It’s also a perfect antidote to my yearly post Tour de France let down. Yes, I will find purpose and joy apart from speculation and trash talk from Le Tour.


Among the lakes above Rollins Pass at 12,200′




Habitat  500: Century Day 

A man receives help after 100 miles

 It stopped raining long enough to squeeze in a century (100 mile) ride. In place of rain we had wind and clouds. We had LOTS of wind. Here in the Midwest we don’t have mountains to challenge us…we have wind. Stories are told of settlers (not those who settle for cable) who lost their minds from the endless howling of prairie winds. Hence, there are two seasons: cold and windy or less cold and windy.

If you want to train for mountain riding, ride into a stiff headwind until you lose your mind. It doesn’t take long. 

I decided to do just that, and pulled like a mad man for 22 miles after rest stop #2. In the process I used myself up with 25 miles to go. Call it a tactical mistake…or call it dumb, but that’s what I did. No amount of food can cure this. You just have to limit your losses and ride with empty legs, while simultaneously trying to think of something else. ANYTHING else.

The next best thing is to find a group and ride in their draft – way in the back, where you don’t have to do much.

This I did.

Habitat  500: Day 3

Good days often end with pizza

The bicycle is quite an amazing invention. It strings together moments of hard work, elation, tiredness and awe: and weaves them into a unique daily tapestry. There’s not much predictability in cycling…the road sees to that.

Pedaling indoors has great training value do to it’s  sameness. You can isolate one skill and work it until it becomes second nature. But the storyline is limited…the carpeting and pictures never change. For that, we have the undulating cadence of the open road. Stories are written; memories are made.

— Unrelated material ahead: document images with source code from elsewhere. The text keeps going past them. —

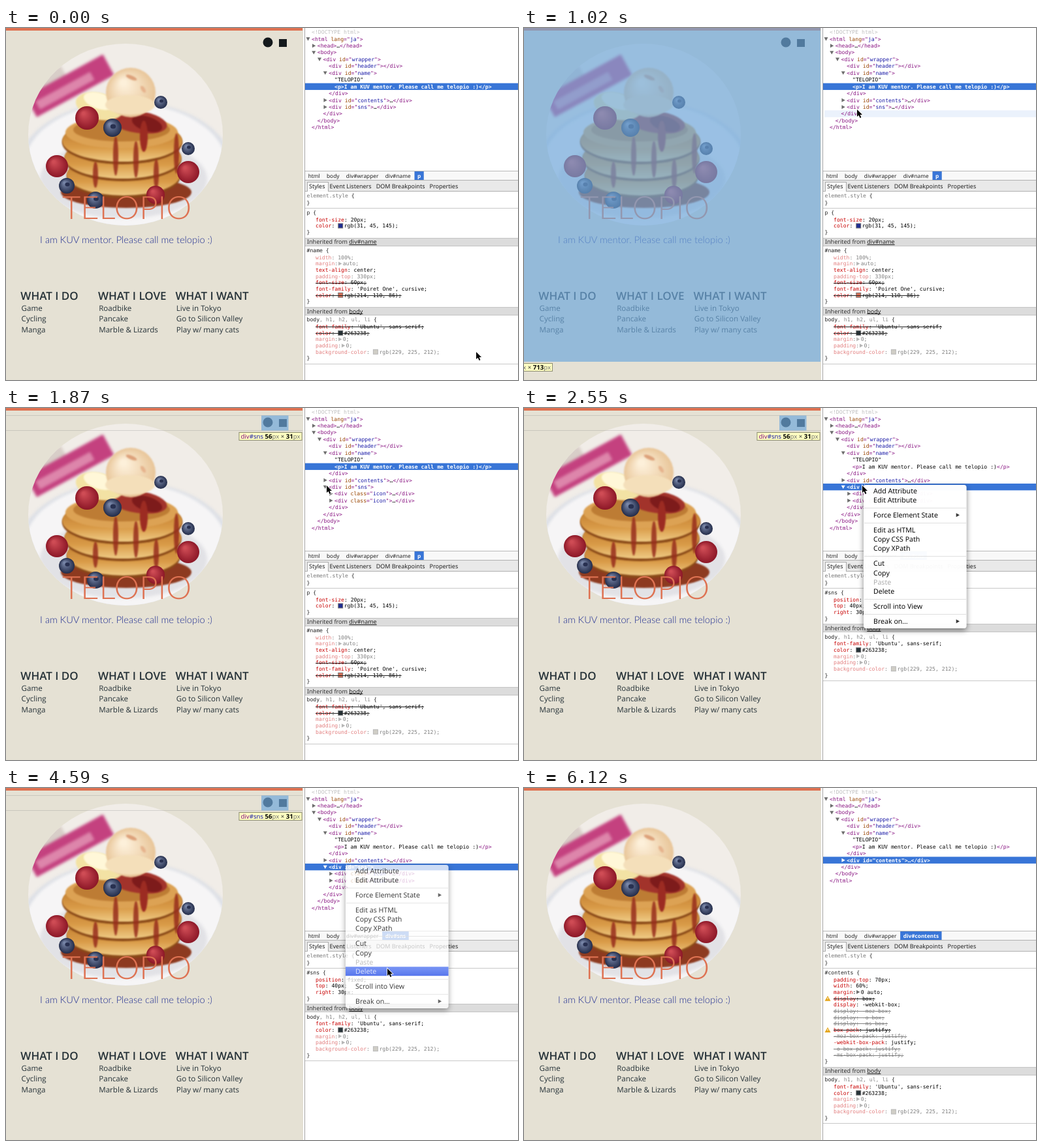
Write an HTML page with a canvas that moves like this. It is 784x540 px and loops after 6290 ms.

```html
<!DOCTYPE html>
<html lang="en">
<head>
<meta charset="utf-8">
<title>Inspecting a profile page</title>
<style>
  html, body { margin: 0; width: 100%; height: 100%; overflow: hidden; background: #fff; }
  canvas { display: block; }
</style>
</head>
<body>
<canvas id="stage" width="784" height="540"></canvas>
<script>
const ctx = document.getElementById('stage').getContext('2d');
const STEP = 170, STEPS = 37;
const MONO = '"DejaVu Sans Mono", monospace', SANS = '"Noto Sans", sans-serif';
const BLUE = '#3875d7', TINT = 'rgba(111,168,220,.68)';
const NAME = 'TELOPIO', INTRO = 'I am KUV mentor. Please call me telopio :)';

// ---------- helpers ----------
function rect(color, x, y, w, h) {
  ctx.fillStyle = color;
  ctx.fillRect(x, y, w, h);
}
function put(text, x, y, color, font) {
  ctx.font = font;
  ctx.fillStyle = color;
  ctx.fillText(text, x, y);
  return x + ctx.measureText(text).width;
}
function poly(color, ...p) {
  ctx.beginPath();
  for (let i = 0; i < p.length; i += 2) ctx.lineTo(p[i], p[i + 1]);
  ctx.closePath();
  ctx.fillStyle = color;
  ctx.fill();
}
function oval(color, x, y, rx, ry = rx, turn = 0) {
  ctx.beginPath();
  ctx.ellipse(x, y, rx, ry, turn, 0, 7);
  ctx.fillStyle = color;
  ctx.fill();
}
function fade(y0, y1, ...colors) {
  const g = ctx.createLinearGradient(0, y0, 0, y1);
  colors.forEach((c, i) => g.addColorStop(i / (colors.length - 1), c));
  return g;
}
function ball(x, y, r, light, dark) {
  const g = ctx.createRadialGradient(x - r * .3, y - r * .4, r * .1, x, y, r);
  g.addColorStop(0, light);
  g.addColorStop(1, dark);
  oval(g, x, y, r);
}
function triangle(x, y, open, color = '#6e6e6e') {
  if (open) poly(color, x - 3, y - 2.5, x + 3, y - 2.5, x, y + 2.8);
  else poly(color, x - 2.3, y - 3, x + 3, y, x - 2.3, y + 3);
}

// ---------- web page ----------
function photo() {
  ctx.save();
  ctx.beginPath();
  ctx.ellipse(183, 163.5, 149, 139.5, 0, 0, 7);
  ctx.clip();
  rect('#f1ede8', 30, 20, 305, 290);
  ctx.filter = 'blur(2px)';

  // tilted poster
  ctx.save();
  ctx.translate(98, 84);
  ctx.rotate(-.5);
  rect('#b3a41e', -40, -62, 130, 24);
  rect('#d8cec8', -70, -30, 70, 30);
  rect('#c4417f', -70, -14, 135, 36);
  rect('#dd86ab', -60, 0, 95, 14);
  ctx.restore();

  oval('#dde0e6', 183, 216, 165, 104);
  oval('#f6f5f6', 183, 212, 155, 97);
  oval('#e2e2e6', 180, 232, 128, 60);

  // stack and sauce
  ctx.filter = 'blur(1.2px)';
  oval('#8d3a20', 184, 252, 100, 24);
  for (let i = 0; i < 3; i++) {
    const y = 225 - 26 * i, r = 87 + 2.5 * i;
    oval('#8a4a19', 180 - i, y + 3, r, 33);
    oval(fade(y - 32, y + 32, '#e2ab5e', '#c78535', '#d99b48', '#efcb85'), 180 - i, y, r, 32);
  }
  oval('#dca254', 177, 160, 86, 25);
  oval('#bd7c34', 177, 156, 74, 18);
  for (let i = 0; i < 5; i++) {
    const h = 20 + 11 * Math.abs(Math.sin(i * 2));
    oval('rgba(150,45,28,.85)', 137 + 31 * i, 207 + 18 * Math.cos(i * 2.2), 4, h);
  }
  oval('#a2332b', 202, 144, 45, 17, .15);
  oval('#7d1b1b', 216, 147, 24, 11, .3);
  oval('#9c2b22', 211, 166, 6, 24);

  // cream and ice
  oval('#f3e2a4', 143, 120, 37, 20, .25);
  oval('#fff7d8', 143, 112, 25, 12, .3);
  ball(191, 99, 38, '#fdf0da', '#e8c598');
  oval('#f4dfba', 190, 118, 38, 15);
  oval('#dda27b', 192, 76, 9, 3, .4);
  oval('#e6b48e', 210, 94, 6, 3, 1);

  ctx.filter = 'blur(.6px)';
  [[124, 138, 18], [78, 212, 17], [279, 221, 17], [229, 256, 14]].forEach(p => ball(...p, '#cf4c55', '#8c1727'));
  [[163, 153, 14], [237, 114, 10], [279, 185, 10], [93, 242, 12], [137, 264, 13]].forEach(([x, y, r]) => {
    ball(x, y, r, '#7886a8', '#232c4a');
    oval('#283050', x + 1, y - 2, r * .3, r * .25);
  });
  ctx.restore();
}
function page(iconsShown) {
  rect('#e5e1d4', 0, 0, 455, 540);
  rect('#de7252', 0, 0, 454, 4);
  photo();
  if (iconsShown) {
    oval('#14191c', 401, 22, 7.5);
    rect('#14191c', 418, 17, 12, 12);
  }
  ctx.textAlign = 'center';
  put(NAME, 185, 293, '#de7252', '300 49px Lato, sans-serif');
  put(INTRO, 184, 330, '#1f2d91', '300 14.7px Lato, sans-serif');
  ctx.textAlign = 'left';
  [
    ['WHAT I DO', 'Game', 'Cycling', 'Manga'],
    ['WHAT I LOVE', 'Roadbike', 'Pancake', 'Marble & Lizards'],
    ['WHAT I WANT', 'Live in Tokyo', 'Go to Silicon Valley', 'Play w/ many cats'],
  ].forEach(([head, ...items], col) => {
    const x = 22.3 + 118.6 * col;
    put(head, x, 417, '#263238', '600 17px "Open Sans", sans-serif');
    items.forEach((s, i) => put(s, x + 1.3, 433.7 + i * 16.4, '#263238', '11.6px "Open Sans", sans-serif'));
  });
}
function tip(selector, w, h, right, y) {
  const plain = '9.6px ' + SANS, bold = 'bold ' + plain;
  const parts = [['div', '#881280', plain], [selector, '#1a1aa6', plain], [' ' + w, '#000', bold], ['px', '#777', plain],
    [' × ', '#333', plain], [h, '#000', bold], ['px', '#777', plain]];
  const width = parts.reduce((sum, [s, , f]) => (ctx.font = f, sum + ctx.measureText(s).width), 0);
  let x = right - 3 - width;
  rect('#8d8d70', x - 3, y, width + 6, 13);
  rect('#ffffc2', x - 2, y + 1, width + 4, 11);
  parts.forEach(([s, color, font]) => x = put(s, x, y + 9.8, color, font));
}
function highlight(hover) {
  if (hover === 'wrapper') {
    rect(TINT, 0, 0, 454, 512);
    tip('#wrapper', 456, 713, 44, 514);
  } else if (hover === 'sns') {
    for (const y of [11, 34]) rect('rgba(120,120,120,.25)', 0, y, 454, 1);
    rect(TINT, 391, 11.5, 41.5, 23);
    tip('#sns', 56, 31, 453.5, 37);
  }
}

// ---------- element tree: level, arrow (1 closed, 2 open), text, id ----------
function treeRows(sns) {
  const icon = [4, 1, '<div class="icon">…</div>'];
  return [
    [0, 0, '<!DOCTYPE html>'], [0, 2, '<html lang="ja">'], [1, 1, '<head>…</head>'], [1, 2, '<body>'],
    [2, 2, '<div id="wrapper">'], [3, 0, '<div id="header"></div>'], [3, 2, '<div id="name">'],
    [4, 0, `"${NAME}"`], [4, 0, `<p>${INTRO}</p>`, 'p'], [3, 0, '</div>'],
    [3, 1, '<div id="contents">…</div>', 'contents'],
    ...(sns === 'closed' ? [[3, 1, '<div id="sns">…</div>', 'sns']] : []),
    ...(sns === 'open' ? [[3, 2, '<div id="sns">', 'sns'], icon, icon, [3, 0, '</div>']] : []),
    [2, 0, '</div>'], [1, 0, '</body>'], [0, 0, '</html>'],
  ];
}
function markup(text, x, y, font) {
  if (text.startsWith('<!')) return put(text, x, y, '#c0c0c0', font);
  const colors = ['#881280', '#994500', '#881280', '#1a1aa6'];
  for (const bit of text.match(/<[^>]*>|[^<]+/g)) {
    if (bit[0] !== '<') x = put(bit, x, y, '#000', font);
    else bit.split(/( \w+)(=")([^"]*)/).forEach((s, i) => x = put(s, x, y, colors[i % 4], font));
  }
}
function tree(sns, selected, hoverRow) {
  const font = '8.17px ' + MONO;
  treeRows(sns).forEach(([level, arrow, text, id], i) => {
    const x = 468 + 8.75 * level, y = 6.4 + 10.43 * i, on = id === selected;
    if (on) rect(BLUE, 458, y - 5.2, 326, 10.4);
    else if (i === hoverRow) rect('#ebf2fc', 460, y - 5.2, 324, 10.4);
    if (arrow) triangle(x - 5.5, y, arrow === 2, on ? '#fff' : undefined);
    if (on) put(text, x, y + 2.8, '#fff', 'bold ' + font);
    else markup(text, x, y + 2.8, font);
  });
}

// ---------- breadcrumb and tabs ----------
function bars(selected) {
  rect('#b8b8b8', 458, 219, 326, 1);
  rect('#f8f8f8', 458, 220, 326, 13);
  rect('#b0b0b0', 458, 233, 326, 1);
  rect('#e9e9e9', 458, 234, 326, 16);
  rect('#b0b0b0', 458, 250, 326, 1);
  const crumbs = ['html', 'body', 'div#wrapper', ...(selected === 'p' ? ['div#name', 'p'] : ['div#' + selected])];
  let x = 462.7;
  crumbs.forEach((s, i) => {
    const on = i === crumbs.length - 1, font = (on ? 'bold ' : '') + '8.3px ' + SANS;
    ctx.font = font;
    if (on) rect(BLUE, x - 4.5, 220, ctx.measureText(s).width + 9, 13);
    x = put(s, x, 229.7, on ? '#fff' : '#222', font) + 10.3;
  });
  rect('#a8a8a8', 461, 236, 33, 14);
  rect('#fafafa', 462, 237, 31, 14);
  x = 464;
  for (const s of ['Styles', 'Event Listeners', 'DOM Breakpoints', 'Properties'])
    x = put(s, x, 246.3, '#222', '9px ' + SANS) + 7;
}

// ---------- style rules; marks: ~ struck, . faded, x unknown, ! warning ----------
const bodyRule = mark => ['body, h1, h2, ul, li', [mark + "font-family: 'Ubuntu', sans-serif", mark + 'color: #263238',
  '.margin: 0', '.padding: 0', '.background-color: rgb(229, 225, 212)'], 'body'];
const RULES = {
  p: [
    ['p', ['font-size: 20px', 'color: rgb(31, 45, 145)']],
    ['#name', ['.width: 100%', '.margin: auto', 'text-align: center', '.padding-top: 330px', '~font-size: 60px',
      "font-family: 'Poiret One', cursive", '~color: rgb(214, 110, 86)'], 'div#name'],
    bodyRule('~'),
  ],
  sns: [
    ['#sns', ['position: fixed', 'top: 40px', 'right: 30px']],
    bodyRule(''),
  ],
  contents: [
    ['#contents', ['padding-top: 70px', 'width: 60%', 'margin: 0 auto', '!display: box', 'display: -webkit-box',
      'xdisplay: -moz-box', 'xdisplay: -o-box', 'xdisplay: -ms-box', '!box-pack: justify', 'x-moz-box-pack: justify',
      '-webkit-box-pack: justify', 'x-o-box-pack: justify', 'x-ms-box-pack: justify']],
    bodyRule(''),
  ],
};
const CODE = '8.12px ' + MONO;

function property(line, y) {
  const [, mark, name, value] = line.match(/^([~.x!]?)(.*?): (.*)$/);
  const gray = mark === 'x' && '#808080';
  ctx.globalAlpha = mark === '.' ? .5 : 1;
  let x = put(name, 474, y + 2.8, gray || '#c80000', CODE);
  x = put(':', x, y + 2.8, gray || '#000', CODE);
  if (/^(margin|padding)$/.test(name)) {
    triangle(x + 3.2, y);
    x += 7.5;
  } else x += 4.9;
  if (/^(rgb|#)/.test(value)) {
    rect('#777', x, y - 4, 8, 8);
    rect(value, x + 1, y - 3, 6, 6);
    x += 9.5;
  }
  x = put(value + ';', x, y + 2.8, gray || '#000', CODE);
  if (mark && mark !== '.') rect(gray || '#222', 474, Math.round(y), x - 474, 1);
  if (mark === '!') {
    poly('#e5a51a', 465, y - 4, 469.5, y + 4, 460.5, y + 4);
    rect('#fff', 464.5, y - 1.5, 1, 3);
  }
  ctx.globalAlpha = 1;
}
function styles(selected) {
  const x = put('element.style', 460.5, 259.8, '#777', CODE);
  put(' {', x, 259.8, '#222', CODE);
  put('}', 460.5, 270.8, '#222', CODE);
  rect('#c8c8c8', 458, 276, 326, 1);
  let y = 283;
  for (const [selector, props, parent] of RULES[selected]) {
    if (parent) {
      rect('#c4c4c4', 458, Math.round(y - 6.5), 326, 13);
      rect('#dcdcdc', 458, Math.round(y - 5.5), 326, 11);
      const from = put('Inherited from ', 461, y + 3.2, '#333', '9px ' + SANS);
      const to = put(parent, from, y + 3.2, '#222', '9px ' + SANS);
      rect('#222', from, Math.round(y + 4), to - from, 1);
      y += 13;
    }
    const [first, rest = ''] = selector.split(/(?=, h1)/);
    let hx = put(first, 460.5, y + 2.8, '#222', CODE);
    hx = put(rest, hx, y + 2.8, '#888', CODE);
    put(' {', hx, y + 2.8, '#222', CODE);
    props.forEach((line, i) => property(line, y + 10.8 + 9.65 * i));
    y += 10.8 + 9.65 * props.length;
    put('}', 460.5, y + 2.8, '#222', CODE);
    y += 15;
  }
  rect('#c8c8c8', 458, Math.round(y - 7), 326, 1);
}

// ---------- context menu ----------
const GROUPS = [['Add Attribute', 'Edit Attribute'], ['Force Element State'], ['Edit as HTML', 'Copy CSS Path', 'Copy XPath'],
  ['Cut', 'Copy', 'Paste', 'Delete'], ['Scroll into View'], ['Break on…']];

function menu(alpha, [px, py]) {
  const box = new Path2D(), outside = new Path2D();
  box.roundRect(520, 118, 157.5, 220, 4);
  outside.rect(0, 0, 784, 540);
  outside.addPath(box);
  ctx.save();
  ctx.globalAlpha = alpha;

  // the shadow stays outside so the faded menu keeps clear
  ctx.save();
  ctx.clip(outside, 'evenodd');
  ctx.shadowColor = 'rgba(0,0,0,.5)';
  ctx.shadowBlur = 9;
  ctx.shadowOffsetY = 3;
  ctx.fill(box);
  ctx.restore();

  ctx.fillStyle = '#fff';
  ctx.fill(box);
  let y = 127;
  GROUPS.forEach((group, g) => {
    if (g) {
      rect('#dedede', 521, Math.round(y - 11.5), 156, 1);
    }
    for (const label of group) {
      const off = label === 'Paste';
      const on = !off && px > 520 && Math.abs(py - y) < 7;
      if (on) rect(fade(y - 7, y + 7, '#4f74f2', '#1f48e6'), 520, y - 7, 157.5, 14);
      put(label, 535, y + 3.8, on ? '#fff' : off ? '#aaa' : '#000', '10.6px ' + SANS);
      if (/State|Break/.test(label)) triangle(664, y, false, '#333');
      y += 14.2;
    }
    y += 8.8;
  });
  ctx.restore();
}

// ---------- pointer: step, x, y ----------
const PATH = [[0, 720, 497], [6, 510, 125], [9, 491, 119], [12, 491, 119], [14, 518, 119], [16, 518, 119],
  [21, 584, 190], [26, 584, 277], [28, 584, 277], [36, 616, 545]];

function pointerAt(step) {
  const i = Math.max(1, PATH.findIndex(p => p[0] >= step));
  const [a, ax, ay] = PATH[i - 1], [b, bx, by] = PATH[i];
  let k = (step - a) / (b - a);
  k = k * k * (3 - 2 * k);
  return [ax + (bx - ax) * k, ay + (by - ay) * k];
}
function pointer(x, y) {
  ctx.save();
  ctx.translate(x, y);
  ctx.lineWidth = 1.6;
  ctx.strokeStyle = '#fff';
  poly('#000', 0, 0, 0, 11, 2.6, 8.7, 4.5, 13, 6.4, 12.2, 4.6, 8.1, 8, 8);
  ctx.stroke();
  ctx.fill();
  ctx.restore();
}

function draw(step) {
  const at = pointerAt(step);
  const gone = step >= 29;
  const selected = gone ? 'contents' : step >= 13 ? 'sns' : 'p';
  const hover = gone || step < 5 ? '' : step < 7 ? 'wrapper' : 'sns';
  const hoverRow = step < 5 || step > 9 ? -1 : step < 7 ? 12 : 11;
  rect('#fff', 0, 0, 784, 540);
  page(!gone);
  highlight(hover);
  rect('#a3a3a3', 457, 0, 1, 540);
  tree(gone ? '' : step >= 10 ? 'open' : 'closed', selected, hoverRow);
  bars(selected);
  styles(selected);
  if (step >= 15 && step <= 28) menu(step < 27 ? .97 : step === 27 ? .75 : .25, at);
  pointer(...at);
}

ctx.textRendering = 'geometricPrecision';
const start = performance.now();
let shown = -1;
function tick() {
  const step = Math.floor((performance.now() - start) / STEP) % STEPS;
  if (step !== shown) draw(shown = step);
  requestAnimationFrame(tick);
}
tick();
</script>
</body>
</html>
```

And so it was again today. I greeted several roads I’ve known on many other days, except it was TODAY. It was my one shot to enjoy the gift of the right now. Instead of trying to get it over with, I received 80.1 miles of impossibly blue northern  skies and following winds.

Today was a good day.

Habitat 500…a second day


The party was just getting rolling at rest stop #1

We woke up this morning at 4:10. The lights came on in the gym and a Habitat volunteer said, Please move to a tornado shelter…the sirens have already gone off in town. Far be it that any of us would depart for the nether regions of McGregor high school [GO MERCS!] without our phones. Soon we had live radar. A line of thunderstorms with several angry red blotches stretched all the way from the North Dakota border.

IMG_00112 HOURS LATER…Anticipating a challenging day ahead, after pedaling 4 minutes I spied a blue neon sign that announced the words ESPRESSO and OPEN, and promptly dismounted to go get a double…with whippy. Fortified, I donned my helmet and got on the road – most likely the last rider to leave town. Most likely I was the most caffeinated rider to leave town.

Yesterday’s rain was a minor affair compared to what we faced this morning. Within minutes the squishy feeling returned to my just recently dried cycling shoes. As the intensity picked up, I couldn’t see through my prescription cycling glasses. So I stuffed them in my pocket and made do with squinting for the last 50 miles. I didn’t always recognize who I was talking to, but I could see well enough to stay on course.

Cool weather, rain, wind and a shoulder with a rumble strip and 18 inches of crumbly pavement made for an anxious 60 minutes before rest stop #2. If you don’t know what I mean, try walking 21 miles in an 18 inch wide path. If you step out of the box, you get run over by a pulp truck…or a 35 foot Winnebago towing a boat. Anyway, you get the picture.

Having once been hit by a pig truck, I am quite possibly a little sensitive in this matter. To this day I cannot tell which is more frightening: having PIG TRUCK on my headstone, or hugging another overweight bearded man with chewing tobacco tracks on his shirt. Concentration and precise bike handling were the order of the day.

68 miles. 19.4 mph average. Tomorrow may there be sun.